'''

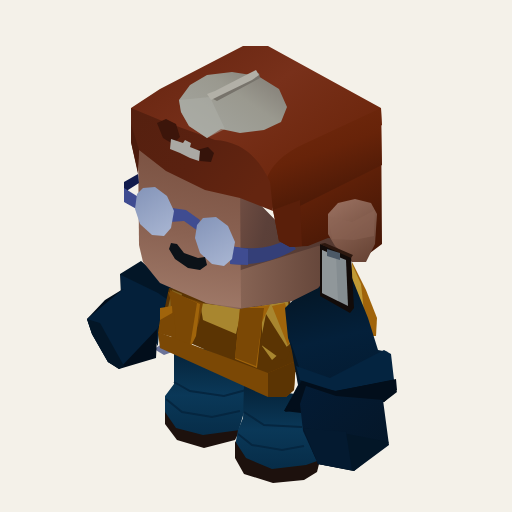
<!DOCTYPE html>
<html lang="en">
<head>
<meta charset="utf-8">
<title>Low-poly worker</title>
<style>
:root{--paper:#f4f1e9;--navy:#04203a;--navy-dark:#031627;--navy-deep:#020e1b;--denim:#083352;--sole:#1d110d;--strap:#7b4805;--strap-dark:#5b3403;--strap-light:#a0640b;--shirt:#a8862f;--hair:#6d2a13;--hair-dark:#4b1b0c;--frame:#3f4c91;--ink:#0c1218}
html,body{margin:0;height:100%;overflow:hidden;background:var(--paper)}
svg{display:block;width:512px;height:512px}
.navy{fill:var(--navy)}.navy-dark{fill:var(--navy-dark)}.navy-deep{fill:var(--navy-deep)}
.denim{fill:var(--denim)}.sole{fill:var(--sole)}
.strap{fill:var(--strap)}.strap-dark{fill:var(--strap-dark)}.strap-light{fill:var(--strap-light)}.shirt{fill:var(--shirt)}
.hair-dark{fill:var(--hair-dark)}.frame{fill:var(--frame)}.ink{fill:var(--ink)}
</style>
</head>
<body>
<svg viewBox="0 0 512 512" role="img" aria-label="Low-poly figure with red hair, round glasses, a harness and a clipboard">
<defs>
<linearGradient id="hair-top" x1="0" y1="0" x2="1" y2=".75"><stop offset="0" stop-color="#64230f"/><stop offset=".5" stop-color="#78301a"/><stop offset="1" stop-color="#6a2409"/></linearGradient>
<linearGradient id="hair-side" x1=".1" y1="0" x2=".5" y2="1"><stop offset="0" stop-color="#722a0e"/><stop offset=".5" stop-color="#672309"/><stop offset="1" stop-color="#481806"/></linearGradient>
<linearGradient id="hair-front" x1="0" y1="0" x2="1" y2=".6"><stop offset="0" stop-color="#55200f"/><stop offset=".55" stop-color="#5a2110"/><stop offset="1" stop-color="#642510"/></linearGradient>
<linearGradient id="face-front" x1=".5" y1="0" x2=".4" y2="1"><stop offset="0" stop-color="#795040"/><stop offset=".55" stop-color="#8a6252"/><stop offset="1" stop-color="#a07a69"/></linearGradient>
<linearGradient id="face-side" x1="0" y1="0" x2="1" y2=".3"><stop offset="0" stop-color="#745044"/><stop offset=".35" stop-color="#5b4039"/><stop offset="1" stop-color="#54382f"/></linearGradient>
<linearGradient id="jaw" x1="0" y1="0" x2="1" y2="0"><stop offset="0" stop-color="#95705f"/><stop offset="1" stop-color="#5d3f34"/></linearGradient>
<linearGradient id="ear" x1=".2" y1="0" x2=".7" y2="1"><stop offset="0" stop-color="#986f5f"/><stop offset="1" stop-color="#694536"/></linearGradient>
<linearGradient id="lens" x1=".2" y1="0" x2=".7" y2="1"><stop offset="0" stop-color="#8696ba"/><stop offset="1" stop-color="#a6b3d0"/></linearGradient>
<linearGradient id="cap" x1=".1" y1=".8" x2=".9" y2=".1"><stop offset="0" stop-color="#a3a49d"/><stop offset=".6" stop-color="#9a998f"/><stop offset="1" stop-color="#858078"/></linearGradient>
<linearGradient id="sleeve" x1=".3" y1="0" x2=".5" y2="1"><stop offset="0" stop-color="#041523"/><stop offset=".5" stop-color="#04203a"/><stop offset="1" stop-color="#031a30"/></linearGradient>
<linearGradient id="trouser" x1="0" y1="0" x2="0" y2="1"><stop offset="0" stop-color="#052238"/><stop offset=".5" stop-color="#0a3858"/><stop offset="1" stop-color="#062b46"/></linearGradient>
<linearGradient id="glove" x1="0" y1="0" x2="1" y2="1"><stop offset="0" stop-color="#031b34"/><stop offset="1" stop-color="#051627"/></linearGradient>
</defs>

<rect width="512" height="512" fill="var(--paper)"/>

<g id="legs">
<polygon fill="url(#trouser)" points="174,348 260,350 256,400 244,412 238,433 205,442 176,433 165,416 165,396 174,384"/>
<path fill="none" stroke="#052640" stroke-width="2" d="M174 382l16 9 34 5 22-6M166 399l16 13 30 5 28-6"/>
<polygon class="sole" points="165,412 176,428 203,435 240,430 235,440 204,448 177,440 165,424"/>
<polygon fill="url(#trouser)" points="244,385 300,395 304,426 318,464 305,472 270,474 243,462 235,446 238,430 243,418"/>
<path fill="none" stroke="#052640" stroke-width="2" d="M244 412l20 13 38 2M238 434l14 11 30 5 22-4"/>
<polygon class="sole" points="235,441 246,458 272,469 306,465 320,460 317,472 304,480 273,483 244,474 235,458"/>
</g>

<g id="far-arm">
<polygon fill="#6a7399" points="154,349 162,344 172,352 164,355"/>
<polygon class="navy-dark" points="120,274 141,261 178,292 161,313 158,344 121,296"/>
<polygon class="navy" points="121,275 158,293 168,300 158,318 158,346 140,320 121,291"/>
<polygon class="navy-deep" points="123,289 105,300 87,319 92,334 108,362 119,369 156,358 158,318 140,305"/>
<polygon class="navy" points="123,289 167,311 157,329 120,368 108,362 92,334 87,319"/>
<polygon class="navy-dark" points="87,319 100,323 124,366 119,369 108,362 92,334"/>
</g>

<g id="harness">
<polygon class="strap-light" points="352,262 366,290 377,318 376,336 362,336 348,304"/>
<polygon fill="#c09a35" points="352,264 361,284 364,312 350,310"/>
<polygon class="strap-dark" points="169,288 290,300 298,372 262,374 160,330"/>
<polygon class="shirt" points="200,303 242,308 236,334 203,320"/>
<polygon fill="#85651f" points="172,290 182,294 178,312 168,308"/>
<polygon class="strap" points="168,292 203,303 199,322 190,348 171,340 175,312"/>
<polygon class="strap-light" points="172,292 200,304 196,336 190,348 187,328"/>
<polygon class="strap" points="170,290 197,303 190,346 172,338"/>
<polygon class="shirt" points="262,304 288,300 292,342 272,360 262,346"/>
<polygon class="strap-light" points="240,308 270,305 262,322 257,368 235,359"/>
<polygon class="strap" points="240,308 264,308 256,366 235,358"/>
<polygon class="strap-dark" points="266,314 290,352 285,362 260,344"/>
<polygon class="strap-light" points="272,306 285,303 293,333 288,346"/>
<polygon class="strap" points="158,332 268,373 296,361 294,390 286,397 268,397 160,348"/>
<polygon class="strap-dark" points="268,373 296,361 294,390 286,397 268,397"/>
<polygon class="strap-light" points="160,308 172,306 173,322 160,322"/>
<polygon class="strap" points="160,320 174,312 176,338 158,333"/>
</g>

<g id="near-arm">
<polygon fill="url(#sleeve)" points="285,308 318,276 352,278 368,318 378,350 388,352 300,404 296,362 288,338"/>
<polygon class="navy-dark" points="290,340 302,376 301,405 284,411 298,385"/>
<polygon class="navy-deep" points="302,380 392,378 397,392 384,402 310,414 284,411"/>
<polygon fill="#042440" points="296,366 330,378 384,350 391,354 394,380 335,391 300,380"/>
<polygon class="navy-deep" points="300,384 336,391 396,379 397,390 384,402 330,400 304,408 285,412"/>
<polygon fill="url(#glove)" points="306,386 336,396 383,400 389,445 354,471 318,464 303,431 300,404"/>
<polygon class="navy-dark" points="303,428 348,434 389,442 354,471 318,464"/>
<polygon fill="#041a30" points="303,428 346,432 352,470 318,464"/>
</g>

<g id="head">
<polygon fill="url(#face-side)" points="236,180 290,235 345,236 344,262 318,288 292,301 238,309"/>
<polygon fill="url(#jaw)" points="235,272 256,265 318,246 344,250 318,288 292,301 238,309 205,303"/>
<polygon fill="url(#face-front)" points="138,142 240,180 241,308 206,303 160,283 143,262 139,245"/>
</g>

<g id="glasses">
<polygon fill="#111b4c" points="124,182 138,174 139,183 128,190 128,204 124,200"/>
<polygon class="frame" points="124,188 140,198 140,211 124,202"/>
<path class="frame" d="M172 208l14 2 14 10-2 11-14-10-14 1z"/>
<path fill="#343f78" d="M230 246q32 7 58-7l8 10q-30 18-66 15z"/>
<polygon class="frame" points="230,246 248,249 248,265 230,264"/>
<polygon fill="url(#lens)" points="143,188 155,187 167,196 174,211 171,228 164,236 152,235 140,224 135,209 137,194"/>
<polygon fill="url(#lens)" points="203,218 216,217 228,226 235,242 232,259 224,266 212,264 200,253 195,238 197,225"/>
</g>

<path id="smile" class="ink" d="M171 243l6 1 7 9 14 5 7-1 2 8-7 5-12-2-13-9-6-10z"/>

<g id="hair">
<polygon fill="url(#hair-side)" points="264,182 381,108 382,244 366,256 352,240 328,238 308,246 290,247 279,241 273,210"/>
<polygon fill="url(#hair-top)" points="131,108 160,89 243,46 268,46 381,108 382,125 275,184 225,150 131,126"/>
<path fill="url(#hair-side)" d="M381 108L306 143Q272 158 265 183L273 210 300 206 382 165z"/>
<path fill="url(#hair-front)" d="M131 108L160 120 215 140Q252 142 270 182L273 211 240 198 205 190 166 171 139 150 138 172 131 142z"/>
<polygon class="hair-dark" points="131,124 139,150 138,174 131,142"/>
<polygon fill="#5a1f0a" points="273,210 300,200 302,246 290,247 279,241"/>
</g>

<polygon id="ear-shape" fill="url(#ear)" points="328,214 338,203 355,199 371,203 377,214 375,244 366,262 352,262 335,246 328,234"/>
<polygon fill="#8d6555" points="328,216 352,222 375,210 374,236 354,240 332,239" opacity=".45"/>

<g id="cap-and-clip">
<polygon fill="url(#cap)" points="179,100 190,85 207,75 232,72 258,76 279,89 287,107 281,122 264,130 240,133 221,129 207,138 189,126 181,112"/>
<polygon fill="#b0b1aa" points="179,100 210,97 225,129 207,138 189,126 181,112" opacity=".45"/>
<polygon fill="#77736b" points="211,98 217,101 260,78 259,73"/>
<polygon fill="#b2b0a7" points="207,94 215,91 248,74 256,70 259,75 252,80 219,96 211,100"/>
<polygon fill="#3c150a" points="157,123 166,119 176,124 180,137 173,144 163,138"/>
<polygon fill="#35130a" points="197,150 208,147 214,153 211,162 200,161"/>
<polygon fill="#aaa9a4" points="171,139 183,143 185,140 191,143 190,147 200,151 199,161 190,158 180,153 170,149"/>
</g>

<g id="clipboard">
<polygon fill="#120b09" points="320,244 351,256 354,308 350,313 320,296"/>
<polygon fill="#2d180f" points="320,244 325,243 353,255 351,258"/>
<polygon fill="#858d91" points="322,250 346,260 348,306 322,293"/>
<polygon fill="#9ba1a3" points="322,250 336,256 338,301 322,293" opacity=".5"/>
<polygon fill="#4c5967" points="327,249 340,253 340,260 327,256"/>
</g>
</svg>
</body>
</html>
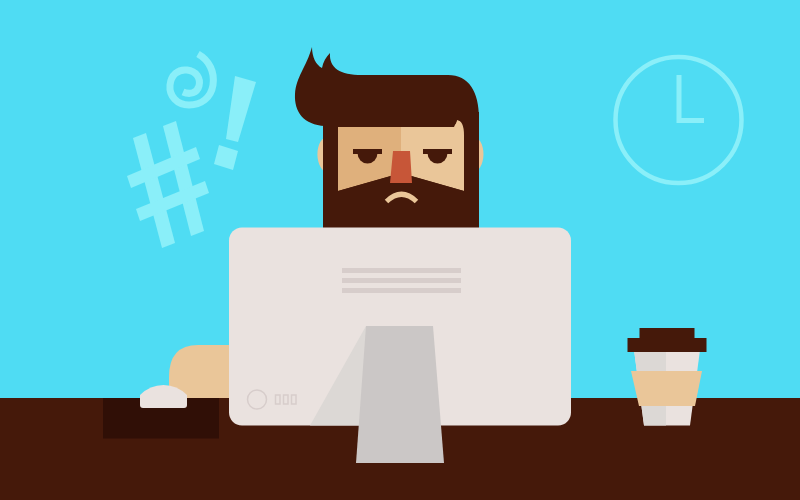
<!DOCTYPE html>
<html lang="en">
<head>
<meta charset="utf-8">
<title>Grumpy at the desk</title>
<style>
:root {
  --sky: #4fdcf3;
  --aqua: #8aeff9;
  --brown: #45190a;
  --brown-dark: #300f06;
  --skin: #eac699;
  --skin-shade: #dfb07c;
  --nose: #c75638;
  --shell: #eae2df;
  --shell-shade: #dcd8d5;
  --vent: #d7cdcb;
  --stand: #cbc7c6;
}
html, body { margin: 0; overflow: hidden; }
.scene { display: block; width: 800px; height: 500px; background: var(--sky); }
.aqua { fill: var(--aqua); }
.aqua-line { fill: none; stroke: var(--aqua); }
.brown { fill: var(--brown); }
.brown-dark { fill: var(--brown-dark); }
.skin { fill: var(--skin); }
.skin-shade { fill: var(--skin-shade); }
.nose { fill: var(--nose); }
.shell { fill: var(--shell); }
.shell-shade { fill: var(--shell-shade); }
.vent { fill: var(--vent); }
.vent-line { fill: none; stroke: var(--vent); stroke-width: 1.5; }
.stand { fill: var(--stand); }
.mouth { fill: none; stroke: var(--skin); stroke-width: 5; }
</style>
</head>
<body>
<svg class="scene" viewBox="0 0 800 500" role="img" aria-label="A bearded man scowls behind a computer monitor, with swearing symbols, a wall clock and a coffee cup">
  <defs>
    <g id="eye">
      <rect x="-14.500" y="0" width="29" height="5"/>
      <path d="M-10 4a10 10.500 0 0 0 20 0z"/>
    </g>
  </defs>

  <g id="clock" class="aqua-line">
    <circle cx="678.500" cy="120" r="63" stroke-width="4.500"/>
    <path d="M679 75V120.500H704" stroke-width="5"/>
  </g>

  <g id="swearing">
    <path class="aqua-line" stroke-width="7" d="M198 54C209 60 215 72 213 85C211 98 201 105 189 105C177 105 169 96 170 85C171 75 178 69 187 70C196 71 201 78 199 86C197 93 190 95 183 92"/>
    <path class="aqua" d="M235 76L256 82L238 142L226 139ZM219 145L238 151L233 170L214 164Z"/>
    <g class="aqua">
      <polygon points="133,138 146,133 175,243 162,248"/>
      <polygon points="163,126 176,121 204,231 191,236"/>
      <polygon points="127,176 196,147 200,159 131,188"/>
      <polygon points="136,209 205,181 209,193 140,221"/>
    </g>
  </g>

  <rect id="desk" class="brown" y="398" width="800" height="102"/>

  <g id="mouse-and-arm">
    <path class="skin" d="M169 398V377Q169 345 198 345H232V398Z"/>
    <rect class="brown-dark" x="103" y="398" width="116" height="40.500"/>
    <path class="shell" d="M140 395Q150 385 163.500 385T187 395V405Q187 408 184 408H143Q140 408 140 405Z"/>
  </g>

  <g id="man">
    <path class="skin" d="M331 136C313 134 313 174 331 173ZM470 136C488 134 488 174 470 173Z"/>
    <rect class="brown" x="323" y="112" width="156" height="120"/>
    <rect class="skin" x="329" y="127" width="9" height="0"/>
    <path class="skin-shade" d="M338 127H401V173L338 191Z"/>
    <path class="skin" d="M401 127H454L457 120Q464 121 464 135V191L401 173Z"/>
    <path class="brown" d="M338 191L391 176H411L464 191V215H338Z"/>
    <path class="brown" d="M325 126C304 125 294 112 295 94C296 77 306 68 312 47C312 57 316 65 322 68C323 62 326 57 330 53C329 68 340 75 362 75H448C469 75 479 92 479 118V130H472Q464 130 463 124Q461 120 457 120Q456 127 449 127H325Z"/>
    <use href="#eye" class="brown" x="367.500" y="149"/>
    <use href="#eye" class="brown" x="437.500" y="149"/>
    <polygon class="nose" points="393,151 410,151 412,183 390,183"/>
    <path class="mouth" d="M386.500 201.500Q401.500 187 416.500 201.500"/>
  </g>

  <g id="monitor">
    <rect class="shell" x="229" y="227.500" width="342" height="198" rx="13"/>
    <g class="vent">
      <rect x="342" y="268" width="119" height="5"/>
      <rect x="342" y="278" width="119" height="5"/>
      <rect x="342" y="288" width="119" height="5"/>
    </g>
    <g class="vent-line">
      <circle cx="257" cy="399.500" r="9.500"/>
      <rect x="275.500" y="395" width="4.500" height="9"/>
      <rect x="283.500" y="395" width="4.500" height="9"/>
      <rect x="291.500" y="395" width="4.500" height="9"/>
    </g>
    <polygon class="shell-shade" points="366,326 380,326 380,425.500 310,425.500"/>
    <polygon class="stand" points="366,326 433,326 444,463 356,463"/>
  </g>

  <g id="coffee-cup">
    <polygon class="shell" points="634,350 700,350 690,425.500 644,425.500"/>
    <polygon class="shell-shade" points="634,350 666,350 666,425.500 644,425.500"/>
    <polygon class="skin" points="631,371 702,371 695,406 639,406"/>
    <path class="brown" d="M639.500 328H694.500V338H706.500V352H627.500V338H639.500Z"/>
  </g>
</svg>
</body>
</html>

'''

WORK ORDER
Gather every line from the listing above in which the word "margin" appears.

OUTPUT FOR THIS EXERCISE
html,body{margin:0;height:100%;overflow:hidden;background:var(--paper)}
html, body { margin: 0; overflow: hidden; }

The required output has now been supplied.